> _TASK_
Work out how many lines below contain the word "leek", then give that number alone.

> _GIVEN DATA_
——————————
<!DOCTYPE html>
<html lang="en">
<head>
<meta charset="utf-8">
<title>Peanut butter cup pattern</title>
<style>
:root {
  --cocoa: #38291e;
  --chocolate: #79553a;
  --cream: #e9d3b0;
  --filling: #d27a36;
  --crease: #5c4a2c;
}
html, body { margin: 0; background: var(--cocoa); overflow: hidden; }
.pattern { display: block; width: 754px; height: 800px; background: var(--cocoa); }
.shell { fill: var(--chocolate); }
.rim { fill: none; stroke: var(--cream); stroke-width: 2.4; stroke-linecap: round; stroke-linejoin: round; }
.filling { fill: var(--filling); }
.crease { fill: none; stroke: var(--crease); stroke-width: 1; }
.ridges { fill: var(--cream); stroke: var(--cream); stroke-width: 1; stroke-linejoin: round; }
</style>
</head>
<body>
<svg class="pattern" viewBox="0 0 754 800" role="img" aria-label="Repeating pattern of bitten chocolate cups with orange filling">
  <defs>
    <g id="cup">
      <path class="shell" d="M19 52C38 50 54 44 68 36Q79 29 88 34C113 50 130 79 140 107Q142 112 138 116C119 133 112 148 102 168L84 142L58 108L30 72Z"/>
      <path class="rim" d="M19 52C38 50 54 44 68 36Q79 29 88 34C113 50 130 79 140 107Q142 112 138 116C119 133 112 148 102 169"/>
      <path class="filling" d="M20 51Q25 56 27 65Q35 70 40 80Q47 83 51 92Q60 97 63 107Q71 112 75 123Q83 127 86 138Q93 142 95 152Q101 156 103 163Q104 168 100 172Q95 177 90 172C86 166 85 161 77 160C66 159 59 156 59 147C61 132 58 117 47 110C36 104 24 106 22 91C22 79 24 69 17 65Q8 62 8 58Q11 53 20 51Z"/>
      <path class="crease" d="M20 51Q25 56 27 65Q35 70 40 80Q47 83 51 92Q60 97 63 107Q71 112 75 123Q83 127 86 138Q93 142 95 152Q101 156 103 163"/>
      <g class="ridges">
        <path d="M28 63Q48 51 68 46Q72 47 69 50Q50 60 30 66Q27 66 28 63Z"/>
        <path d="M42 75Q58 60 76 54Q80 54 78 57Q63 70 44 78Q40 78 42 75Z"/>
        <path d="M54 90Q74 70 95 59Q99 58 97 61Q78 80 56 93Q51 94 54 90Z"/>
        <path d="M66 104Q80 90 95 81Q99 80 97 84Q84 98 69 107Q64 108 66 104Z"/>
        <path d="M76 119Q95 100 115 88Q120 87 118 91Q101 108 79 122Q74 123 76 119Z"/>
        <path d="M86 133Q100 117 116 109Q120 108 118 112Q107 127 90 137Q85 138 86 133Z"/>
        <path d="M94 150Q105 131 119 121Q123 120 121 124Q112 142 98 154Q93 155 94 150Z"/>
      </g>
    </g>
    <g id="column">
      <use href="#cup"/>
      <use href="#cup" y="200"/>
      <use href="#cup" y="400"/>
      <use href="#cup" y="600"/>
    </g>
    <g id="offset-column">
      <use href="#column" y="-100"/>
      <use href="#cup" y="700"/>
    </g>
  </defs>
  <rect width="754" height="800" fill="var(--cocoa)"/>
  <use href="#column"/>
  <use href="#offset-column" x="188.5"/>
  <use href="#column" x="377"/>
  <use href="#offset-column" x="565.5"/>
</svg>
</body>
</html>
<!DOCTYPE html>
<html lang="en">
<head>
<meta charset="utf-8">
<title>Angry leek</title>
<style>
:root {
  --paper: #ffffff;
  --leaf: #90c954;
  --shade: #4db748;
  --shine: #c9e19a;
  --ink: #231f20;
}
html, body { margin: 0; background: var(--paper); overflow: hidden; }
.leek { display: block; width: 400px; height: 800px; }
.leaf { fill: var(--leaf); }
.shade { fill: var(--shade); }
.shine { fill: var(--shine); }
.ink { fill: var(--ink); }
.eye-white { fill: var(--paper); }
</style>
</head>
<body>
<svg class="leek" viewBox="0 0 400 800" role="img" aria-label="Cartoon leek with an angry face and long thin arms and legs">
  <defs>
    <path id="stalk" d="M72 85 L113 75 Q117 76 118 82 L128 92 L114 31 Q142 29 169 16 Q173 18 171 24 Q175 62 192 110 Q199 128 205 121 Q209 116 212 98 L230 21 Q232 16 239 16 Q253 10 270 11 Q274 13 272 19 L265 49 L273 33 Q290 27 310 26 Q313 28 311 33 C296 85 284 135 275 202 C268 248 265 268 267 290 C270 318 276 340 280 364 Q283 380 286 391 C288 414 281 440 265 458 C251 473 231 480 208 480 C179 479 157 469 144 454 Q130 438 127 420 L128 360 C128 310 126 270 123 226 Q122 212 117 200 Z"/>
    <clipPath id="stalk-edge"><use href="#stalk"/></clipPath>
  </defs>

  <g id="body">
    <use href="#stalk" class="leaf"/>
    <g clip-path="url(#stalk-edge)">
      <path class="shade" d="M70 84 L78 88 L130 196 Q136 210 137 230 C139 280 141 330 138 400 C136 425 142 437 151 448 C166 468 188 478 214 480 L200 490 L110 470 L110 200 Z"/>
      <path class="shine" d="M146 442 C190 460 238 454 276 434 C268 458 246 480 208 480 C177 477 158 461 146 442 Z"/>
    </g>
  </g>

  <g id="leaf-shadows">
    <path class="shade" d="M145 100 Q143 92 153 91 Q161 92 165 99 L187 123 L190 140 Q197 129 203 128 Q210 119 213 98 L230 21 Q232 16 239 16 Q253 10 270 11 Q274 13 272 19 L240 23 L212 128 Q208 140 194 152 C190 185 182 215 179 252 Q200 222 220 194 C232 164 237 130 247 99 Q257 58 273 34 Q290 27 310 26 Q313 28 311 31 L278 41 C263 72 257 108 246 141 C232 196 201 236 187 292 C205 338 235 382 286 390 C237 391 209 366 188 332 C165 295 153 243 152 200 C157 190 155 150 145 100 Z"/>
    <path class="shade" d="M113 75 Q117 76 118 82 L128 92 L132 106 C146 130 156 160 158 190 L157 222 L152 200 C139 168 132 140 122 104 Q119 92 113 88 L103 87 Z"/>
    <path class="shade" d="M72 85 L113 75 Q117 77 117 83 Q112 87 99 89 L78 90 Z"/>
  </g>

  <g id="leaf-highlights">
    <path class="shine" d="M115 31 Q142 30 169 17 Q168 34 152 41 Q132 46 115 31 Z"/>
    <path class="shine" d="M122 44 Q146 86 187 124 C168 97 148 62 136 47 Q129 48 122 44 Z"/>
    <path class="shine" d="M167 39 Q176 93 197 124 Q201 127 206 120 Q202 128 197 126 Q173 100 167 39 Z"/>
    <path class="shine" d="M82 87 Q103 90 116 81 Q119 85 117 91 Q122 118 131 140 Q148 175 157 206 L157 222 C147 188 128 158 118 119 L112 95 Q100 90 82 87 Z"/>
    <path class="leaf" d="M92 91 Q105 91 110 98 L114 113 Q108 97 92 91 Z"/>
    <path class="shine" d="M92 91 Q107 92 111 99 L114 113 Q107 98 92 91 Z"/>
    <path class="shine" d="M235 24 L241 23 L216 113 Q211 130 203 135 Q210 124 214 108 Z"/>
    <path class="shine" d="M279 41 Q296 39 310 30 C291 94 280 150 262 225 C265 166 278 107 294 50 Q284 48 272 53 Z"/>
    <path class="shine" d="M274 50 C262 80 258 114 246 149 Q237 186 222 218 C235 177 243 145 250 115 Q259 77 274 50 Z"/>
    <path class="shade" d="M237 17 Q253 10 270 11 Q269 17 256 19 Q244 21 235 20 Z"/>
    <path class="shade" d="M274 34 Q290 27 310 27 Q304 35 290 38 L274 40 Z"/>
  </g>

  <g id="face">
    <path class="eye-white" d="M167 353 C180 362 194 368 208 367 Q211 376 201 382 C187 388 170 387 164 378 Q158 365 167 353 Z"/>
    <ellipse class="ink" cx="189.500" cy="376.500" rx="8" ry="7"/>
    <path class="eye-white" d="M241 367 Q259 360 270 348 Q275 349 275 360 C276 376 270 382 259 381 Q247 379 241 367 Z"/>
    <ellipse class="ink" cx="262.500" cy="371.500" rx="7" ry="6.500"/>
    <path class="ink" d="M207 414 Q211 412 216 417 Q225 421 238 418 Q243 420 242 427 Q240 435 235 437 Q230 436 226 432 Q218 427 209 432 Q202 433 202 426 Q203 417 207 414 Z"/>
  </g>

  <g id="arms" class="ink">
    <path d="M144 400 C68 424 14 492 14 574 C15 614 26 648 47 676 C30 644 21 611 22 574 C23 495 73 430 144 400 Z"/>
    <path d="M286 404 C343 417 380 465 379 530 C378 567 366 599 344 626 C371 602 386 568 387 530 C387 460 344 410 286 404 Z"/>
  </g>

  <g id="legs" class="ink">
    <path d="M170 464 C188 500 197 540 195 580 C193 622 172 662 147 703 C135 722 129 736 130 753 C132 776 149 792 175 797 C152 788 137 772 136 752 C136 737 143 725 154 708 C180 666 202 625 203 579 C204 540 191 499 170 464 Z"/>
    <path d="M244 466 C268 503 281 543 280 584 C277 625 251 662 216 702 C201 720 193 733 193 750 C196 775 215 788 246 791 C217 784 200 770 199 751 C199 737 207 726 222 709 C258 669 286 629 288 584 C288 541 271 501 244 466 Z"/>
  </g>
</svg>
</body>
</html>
——————————
> _OUTPUT OF THE EXERCISE_
3